Rethinking your practice to reduce collective stress
  1. Prune your client list. Get rid of the clients that are stressing you the most or who just aren’t profitable.
  2. Ditch the time sheets and stop selling hours. Change your billing strategy to focus on deliverables and client outcomes.
  3. Automate and delegate as much as possible.
  4. Stop trying to do everything. Develop strategic relationships with people who have expertise that you don’t have.
  5. Bring a mental health coach into the firm.
These five steps count as credits on your Mental Health Balance Sheet.

Taking care of mental health today for a healthier future

If you’re a firm leader or manager, don’t let anyone on your team feel ashamed to ask for help dealing with feelings of burnout, stress or simply feeling anxiety about not keeping up.

If you show others at your firm that’s it’s OK to be honest and vulnerable, then it shows it’s OK to ask for the help they need.

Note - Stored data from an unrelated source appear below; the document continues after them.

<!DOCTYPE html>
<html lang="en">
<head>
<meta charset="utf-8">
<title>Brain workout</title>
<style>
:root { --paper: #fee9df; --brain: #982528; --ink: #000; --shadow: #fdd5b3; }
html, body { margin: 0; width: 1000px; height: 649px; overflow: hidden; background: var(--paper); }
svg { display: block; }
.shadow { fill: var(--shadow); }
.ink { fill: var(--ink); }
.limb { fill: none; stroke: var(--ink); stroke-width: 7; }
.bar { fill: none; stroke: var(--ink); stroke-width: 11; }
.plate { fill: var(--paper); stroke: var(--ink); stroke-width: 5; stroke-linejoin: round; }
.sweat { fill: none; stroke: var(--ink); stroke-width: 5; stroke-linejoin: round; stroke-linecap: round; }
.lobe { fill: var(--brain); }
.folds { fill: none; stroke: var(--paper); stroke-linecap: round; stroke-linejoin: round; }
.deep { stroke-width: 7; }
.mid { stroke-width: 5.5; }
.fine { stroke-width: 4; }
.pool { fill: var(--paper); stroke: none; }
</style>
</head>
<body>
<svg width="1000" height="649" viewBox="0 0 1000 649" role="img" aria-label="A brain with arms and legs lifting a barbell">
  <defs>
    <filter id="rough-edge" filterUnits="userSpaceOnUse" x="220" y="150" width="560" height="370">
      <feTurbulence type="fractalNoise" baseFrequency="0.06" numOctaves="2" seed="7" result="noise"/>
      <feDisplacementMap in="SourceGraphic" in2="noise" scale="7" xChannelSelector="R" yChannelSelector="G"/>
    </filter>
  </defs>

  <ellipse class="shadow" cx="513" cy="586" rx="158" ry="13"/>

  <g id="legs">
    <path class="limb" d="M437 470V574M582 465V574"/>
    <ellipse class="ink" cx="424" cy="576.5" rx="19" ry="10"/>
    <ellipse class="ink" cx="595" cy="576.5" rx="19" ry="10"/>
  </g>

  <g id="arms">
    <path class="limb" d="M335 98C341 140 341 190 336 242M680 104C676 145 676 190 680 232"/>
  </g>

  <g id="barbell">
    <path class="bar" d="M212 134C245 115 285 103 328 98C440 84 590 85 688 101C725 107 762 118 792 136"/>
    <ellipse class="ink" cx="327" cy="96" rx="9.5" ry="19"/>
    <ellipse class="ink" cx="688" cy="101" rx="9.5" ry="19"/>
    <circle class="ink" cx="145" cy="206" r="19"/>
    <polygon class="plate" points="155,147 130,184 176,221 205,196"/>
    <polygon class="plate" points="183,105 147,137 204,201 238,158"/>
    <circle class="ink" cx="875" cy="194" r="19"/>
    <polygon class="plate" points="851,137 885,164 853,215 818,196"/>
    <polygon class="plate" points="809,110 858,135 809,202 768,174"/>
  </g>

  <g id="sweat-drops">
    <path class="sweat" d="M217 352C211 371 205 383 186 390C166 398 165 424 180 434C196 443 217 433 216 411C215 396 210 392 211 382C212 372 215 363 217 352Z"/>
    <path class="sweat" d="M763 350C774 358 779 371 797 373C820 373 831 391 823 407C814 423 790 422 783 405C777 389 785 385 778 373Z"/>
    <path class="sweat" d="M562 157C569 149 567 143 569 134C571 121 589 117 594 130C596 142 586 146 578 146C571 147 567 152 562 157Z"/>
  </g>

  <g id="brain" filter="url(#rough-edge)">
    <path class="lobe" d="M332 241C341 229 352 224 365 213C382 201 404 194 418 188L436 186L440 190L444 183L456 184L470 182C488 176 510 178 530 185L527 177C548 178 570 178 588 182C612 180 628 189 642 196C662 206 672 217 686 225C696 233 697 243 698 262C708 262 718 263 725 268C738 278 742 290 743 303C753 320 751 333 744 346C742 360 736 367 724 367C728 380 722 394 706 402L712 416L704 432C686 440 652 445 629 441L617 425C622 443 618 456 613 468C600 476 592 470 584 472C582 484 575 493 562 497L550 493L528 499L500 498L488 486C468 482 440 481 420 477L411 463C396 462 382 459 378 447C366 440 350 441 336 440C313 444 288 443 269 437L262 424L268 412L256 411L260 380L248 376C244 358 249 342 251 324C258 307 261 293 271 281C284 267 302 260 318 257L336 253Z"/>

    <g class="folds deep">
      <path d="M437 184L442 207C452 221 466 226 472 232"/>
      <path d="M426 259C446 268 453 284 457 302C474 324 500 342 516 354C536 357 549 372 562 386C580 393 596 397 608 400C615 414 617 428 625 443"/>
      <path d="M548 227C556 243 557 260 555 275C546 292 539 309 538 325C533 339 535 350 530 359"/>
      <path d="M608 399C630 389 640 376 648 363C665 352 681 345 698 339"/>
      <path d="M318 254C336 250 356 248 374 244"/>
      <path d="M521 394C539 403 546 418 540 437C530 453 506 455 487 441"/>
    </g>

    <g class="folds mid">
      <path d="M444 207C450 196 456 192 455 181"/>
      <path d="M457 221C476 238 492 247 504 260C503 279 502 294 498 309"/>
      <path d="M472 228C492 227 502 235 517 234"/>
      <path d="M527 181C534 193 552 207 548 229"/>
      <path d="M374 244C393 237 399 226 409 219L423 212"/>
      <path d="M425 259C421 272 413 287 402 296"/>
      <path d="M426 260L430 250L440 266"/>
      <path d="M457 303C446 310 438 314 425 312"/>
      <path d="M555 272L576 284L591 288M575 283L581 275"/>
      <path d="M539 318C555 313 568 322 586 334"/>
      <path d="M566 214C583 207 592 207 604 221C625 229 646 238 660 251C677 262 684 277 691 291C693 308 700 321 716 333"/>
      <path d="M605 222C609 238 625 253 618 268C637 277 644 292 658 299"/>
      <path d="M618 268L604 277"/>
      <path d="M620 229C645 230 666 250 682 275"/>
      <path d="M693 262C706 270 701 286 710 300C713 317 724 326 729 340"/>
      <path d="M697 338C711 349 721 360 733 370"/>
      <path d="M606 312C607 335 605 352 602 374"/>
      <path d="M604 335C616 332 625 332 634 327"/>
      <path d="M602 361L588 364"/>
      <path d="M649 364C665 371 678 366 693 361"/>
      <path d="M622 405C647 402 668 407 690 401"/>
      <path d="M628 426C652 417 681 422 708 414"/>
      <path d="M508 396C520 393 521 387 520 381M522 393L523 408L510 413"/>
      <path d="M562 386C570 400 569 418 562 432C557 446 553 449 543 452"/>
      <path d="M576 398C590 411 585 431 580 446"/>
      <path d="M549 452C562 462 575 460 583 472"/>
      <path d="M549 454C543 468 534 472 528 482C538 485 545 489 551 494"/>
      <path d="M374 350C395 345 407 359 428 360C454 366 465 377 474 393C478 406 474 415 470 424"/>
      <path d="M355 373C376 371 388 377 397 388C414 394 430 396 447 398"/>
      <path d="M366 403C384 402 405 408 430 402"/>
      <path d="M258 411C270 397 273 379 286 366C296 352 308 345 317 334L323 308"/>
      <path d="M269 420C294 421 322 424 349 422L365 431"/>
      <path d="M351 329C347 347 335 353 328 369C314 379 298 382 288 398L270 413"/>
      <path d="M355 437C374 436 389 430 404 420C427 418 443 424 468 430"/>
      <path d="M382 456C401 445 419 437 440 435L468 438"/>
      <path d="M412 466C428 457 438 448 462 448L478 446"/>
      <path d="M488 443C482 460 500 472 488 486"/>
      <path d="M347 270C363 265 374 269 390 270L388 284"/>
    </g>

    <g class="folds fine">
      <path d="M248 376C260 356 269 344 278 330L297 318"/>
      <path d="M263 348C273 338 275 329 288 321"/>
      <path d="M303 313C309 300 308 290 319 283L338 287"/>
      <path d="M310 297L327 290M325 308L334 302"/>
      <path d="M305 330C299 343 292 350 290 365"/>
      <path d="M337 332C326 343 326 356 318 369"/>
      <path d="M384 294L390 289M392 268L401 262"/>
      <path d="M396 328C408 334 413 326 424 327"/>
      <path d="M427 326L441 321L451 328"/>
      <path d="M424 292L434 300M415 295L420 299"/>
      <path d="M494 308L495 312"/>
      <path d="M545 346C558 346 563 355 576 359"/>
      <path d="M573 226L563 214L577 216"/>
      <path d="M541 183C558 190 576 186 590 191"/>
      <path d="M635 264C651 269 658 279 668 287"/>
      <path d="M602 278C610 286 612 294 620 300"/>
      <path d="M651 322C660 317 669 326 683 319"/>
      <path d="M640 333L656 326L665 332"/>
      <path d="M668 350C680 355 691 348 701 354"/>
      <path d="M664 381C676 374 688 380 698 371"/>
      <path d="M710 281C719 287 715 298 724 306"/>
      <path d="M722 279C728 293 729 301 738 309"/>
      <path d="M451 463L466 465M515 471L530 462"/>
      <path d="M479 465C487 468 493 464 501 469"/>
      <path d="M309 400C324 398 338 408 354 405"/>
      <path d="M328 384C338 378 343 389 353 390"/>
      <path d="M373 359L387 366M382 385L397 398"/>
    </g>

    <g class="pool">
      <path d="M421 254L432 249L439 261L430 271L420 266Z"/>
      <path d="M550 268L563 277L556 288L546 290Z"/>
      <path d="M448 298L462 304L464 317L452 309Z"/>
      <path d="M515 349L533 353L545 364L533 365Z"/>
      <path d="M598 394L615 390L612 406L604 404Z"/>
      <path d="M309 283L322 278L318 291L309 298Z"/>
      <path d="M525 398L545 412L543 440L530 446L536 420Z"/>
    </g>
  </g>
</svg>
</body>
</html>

Firms in which everyone supports each other always outperform and out-retain firms where it’s every person for themself.

When it comes to mental health, make sure everyone at your organization knows it’s OK to ask for help. It’s one of the best ways I know to recruit, train and retain the best talent in our profession.

Randy Crabtree, co-founder and partner of Tri-Merit Specialty Tax Professionals, is a widely followed author, lecturer and host of The Unique CPA podcast. You may reach him at 847-274-1480.